The sus is short for suspended. That means the fourth replaces the third and is later resolved down to the third. The two characteristics of a suspended chord are:
- a Csus4 chord has no third
- the 4 of the Csus4 chord resolves to the third
A C4 chord on the other hand would add the fourth, while also keeping the third.
Notes for Csus4: C-F-G
Notes for C4: C-E-F-G
Suspended notes where originally a chord tone that was held over from a previous chord. Its resolution was delayed (suspended), which creates a temporary dissonance. This dissonance was then resolved (from the 4 down to the third).
Today, the suspended note doesn’t have to come from the previous chord. It doesn’t even have to be resolved. But the suspended chord still has no third in it, distinguishing it from all other chord options (6,7,9,11,13). You somtimes also see a sus9 which indicates that you should remove the third and add the ningth.
In modal jazz you often have quartal harmonies. In this style of music, the fourth becomes the defining element of chords. Chords are built from fourth instead of thirds. Thus you can break the rule of omitting the third in a sus4 chord in this style.
If you want to add the foruth to the chord and still keep the third (a rather dissonant addition in a major chord), you would write that as C11, because optional chord tones are counted from the octave up. (If you’re interested in why options are counted that way, let me know in a comment and I will write an article about it.) So there is no C4 chord.

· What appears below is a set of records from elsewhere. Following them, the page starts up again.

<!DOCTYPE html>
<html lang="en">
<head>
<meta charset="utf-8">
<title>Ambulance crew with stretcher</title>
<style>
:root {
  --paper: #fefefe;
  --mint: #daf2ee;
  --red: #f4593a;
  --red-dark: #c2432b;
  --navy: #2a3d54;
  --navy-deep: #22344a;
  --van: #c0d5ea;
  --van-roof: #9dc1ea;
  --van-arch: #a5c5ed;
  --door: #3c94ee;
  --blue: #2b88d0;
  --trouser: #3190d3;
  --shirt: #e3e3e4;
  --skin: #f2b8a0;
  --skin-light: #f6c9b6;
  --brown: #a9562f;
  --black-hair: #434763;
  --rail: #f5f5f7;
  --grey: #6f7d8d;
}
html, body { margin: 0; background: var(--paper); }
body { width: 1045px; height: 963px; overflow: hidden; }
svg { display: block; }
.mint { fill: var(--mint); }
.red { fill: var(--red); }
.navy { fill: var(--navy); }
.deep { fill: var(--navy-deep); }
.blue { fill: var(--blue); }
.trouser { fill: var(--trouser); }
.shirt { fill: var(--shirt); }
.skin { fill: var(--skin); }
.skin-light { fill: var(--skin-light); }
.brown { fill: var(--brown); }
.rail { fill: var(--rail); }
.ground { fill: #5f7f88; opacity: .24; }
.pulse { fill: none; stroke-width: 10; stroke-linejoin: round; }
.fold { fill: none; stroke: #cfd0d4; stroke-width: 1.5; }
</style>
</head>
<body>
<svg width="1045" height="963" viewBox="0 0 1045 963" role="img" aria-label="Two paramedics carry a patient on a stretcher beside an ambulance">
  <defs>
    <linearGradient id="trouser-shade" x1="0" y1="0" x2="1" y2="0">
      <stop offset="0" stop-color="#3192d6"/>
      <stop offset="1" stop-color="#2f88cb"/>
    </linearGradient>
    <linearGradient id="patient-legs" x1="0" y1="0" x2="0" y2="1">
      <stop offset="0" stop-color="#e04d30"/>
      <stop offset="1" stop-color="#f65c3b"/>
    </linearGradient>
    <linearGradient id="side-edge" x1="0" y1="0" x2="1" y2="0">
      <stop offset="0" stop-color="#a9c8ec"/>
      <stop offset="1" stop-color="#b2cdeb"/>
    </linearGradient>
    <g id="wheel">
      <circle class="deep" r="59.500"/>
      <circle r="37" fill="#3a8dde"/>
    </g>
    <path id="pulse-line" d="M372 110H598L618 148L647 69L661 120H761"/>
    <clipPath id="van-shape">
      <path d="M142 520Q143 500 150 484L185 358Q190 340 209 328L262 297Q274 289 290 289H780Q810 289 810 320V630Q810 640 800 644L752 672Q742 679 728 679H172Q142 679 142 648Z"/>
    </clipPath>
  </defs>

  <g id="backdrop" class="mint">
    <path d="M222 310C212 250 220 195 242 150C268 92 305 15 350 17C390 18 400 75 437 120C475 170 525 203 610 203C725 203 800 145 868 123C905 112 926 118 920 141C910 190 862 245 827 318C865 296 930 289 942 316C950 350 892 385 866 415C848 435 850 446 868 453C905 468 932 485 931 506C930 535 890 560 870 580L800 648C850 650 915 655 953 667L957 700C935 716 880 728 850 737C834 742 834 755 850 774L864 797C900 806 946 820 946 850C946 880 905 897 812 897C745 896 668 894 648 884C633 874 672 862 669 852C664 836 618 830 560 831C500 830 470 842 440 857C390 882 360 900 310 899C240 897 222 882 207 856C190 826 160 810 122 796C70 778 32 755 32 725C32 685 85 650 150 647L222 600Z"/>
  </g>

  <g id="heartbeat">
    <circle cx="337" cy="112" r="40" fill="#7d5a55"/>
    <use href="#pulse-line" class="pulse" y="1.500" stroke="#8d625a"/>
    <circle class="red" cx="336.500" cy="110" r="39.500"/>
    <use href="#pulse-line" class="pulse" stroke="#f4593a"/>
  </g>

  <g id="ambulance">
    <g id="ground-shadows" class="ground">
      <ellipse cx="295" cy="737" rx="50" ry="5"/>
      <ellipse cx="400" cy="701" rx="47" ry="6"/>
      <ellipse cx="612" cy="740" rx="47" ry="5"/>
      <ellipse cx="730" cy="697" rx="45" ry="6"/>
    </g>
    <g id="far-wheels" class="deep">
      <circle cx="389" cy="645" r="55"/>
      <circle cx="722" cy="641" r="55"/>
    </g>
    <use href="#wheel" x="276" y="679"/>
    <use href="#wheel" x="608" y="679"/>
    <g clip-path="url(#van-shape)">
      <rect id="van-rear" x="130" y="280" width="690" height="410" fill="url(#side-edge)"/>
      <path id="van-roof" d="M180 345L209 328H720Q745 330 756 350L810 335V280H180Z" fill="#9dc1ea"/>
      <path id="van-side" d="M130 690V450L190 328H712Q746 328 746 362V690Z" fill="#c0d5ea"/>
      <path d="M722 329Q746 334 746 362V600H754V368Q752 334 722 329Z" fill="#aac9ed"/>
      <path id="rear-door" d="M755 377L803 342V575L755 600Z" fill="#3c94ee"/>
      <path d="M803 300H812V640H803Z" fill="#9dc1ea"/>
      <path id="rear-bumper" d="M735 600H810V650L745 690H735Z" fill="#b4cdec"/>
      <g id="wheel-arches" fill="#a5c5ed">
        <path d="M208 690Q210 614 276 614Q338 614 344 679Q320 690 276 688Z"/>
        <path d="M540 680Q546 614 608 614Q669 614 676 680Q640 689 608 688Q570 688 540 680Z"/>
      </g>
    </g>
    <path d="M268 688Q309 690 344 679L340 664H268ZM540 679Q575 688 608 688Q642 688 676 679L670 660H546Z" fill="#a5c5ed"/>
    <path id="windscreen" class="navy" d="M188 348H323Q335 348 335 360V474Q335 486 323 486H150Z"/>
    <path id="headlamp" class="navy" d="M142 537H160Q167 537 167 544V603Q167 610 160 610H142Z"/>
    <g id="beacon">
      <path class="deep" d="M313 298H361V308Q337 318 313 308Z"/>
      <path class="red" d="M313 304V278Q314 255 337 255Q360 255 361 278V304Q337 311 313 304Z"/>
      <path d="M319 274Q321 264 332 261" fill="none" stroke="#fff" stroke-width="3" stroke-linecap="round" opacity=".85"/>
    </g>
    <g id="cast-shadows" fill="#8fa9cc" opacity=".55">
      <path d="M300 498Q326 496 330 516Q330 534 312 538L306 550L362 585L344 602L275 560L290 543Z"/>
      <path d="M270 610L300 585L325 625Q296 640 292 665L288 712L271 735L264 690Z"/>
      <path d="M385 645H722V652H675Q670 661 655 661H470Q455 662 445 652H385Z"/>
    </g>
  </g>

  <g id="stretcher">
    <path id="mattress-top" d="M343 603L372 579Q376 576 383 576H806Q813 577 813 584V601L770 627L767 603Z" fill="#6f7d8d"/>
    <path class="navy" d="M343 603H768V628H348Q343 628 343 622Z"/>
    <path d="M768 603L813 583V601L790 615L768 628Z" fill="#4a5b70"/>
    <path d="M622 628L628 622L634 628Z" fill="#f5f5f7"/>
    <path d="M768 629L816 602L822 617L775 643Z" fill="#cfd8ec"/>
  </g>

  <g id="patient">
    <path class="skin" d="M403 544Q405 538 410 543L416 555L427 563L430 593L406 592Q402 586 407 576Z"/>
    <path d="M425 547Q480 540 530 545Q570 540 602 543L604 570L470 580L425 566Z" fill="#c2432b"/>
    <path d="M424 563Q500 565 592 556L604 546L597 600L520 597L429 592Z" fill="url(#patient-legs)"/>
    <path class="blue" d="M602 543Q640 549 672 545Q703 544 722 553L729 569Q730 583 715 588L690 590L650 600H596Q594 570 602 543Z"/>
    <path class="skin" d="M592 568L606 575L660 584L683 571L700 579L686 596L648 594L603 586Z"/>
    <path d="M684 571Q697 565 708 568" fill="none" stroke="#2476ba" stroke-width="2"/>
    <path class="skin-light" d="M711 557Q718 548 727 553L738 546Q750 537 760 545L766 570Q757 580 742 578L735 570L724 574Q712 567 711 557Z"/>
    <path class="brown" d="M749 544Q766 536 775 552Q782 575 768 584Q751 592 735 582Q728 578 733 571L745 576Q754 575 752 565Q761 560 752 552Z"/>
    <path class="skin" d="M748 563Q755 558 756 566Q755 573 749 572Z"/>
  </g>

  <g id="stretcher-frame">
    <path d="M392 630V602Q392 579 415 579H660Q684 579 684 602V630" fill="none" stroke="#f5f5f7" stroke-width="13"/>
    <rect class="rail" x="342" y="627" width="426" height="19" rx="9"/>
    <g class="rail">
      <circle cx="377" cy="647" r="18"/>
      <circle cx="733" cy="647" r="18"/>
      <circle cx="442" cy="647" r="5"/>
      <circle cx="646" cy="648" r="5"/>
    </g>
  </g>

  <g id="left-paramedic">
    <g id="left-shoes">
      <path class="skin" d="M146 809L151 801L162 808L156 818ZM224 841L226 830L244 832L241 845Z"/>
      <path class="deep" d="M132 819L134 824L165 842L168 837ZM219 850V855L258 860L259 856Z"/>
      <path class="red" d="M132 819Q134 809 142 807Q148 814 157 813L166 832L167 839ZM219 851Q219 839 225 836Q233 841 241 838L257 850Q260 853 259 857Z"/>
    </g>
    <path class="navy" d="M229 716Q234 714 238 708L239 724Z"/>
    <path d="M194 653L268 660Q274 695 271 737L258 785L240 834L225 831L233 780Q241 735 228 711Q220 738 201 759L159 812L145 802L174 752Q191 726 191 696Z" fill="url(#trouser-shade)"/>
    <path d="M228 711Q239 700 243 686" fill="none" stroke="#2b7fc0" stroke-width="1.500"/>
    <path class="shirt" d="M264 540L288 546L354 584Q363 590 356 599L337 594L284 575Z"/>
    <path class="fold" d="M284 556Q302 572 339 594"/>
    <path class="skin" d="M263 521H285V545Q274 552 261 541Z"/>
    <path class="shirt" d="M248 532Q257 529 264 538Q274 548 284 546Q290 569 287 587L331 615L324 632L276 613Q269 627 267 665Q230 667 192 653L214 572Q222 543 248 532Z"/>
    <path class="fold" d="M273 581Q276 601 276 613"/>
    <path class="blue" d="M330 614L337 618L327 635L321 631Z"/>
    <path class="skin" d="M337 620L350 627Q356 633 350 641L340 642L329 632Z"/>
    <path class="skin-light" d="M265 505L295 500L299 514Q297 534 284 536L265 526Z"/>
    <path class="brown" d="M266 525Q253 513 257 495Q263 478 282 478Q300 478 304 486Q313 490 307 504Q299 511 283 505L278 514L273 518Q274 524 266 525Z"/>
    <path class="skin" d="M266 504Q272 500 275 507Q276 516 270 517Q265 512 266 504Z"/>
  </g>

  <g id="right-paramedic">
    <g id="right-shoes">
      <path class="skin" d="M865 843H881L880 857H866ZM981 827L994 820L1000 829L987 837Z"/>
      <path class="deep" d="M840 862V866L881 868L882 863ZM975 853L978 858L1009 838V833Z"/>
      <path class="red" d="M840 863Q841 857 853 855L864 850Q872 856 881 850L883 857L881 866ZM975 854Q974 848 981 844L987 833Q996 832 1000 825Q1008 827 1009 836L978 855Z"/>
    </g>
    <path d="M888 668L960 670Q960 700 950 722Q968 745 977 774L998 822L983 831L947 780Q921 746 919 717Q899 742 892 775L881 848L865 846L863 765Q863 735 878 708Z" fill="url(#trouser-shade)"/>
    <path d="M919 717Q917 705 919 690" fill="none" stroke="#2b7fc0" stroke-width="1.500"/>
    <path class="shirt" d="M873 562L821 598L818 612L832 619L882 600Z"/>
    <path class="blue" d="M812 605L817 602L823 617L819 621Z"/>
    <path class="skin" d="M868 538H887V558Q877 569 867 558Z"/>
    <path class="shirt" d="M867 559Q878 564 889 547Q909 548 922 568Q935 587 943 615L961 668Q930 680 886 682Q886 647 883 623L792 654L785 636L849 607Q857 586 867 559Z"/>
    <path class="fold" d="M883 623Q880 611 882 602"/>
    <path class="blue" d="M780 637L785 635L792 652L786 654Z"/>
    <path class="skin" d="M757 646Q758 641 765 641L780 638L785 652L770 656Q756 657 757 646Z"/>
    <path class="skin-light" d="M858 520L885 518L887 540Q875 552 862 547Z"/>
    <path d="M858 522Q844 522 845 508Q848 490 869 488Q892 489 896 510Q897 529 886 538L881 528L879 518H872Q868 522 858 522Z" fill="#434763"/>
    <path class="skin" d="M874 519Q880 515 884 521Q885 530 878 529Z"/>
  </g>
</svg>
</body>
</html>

If a musician sees a C4, she might autocorrect it to Csus4.
I hope this little explanation demystified the sus4 and why it looks so different from other chord options. If you want to learn more about music theory, check out my videos on YouTube about real world music theory.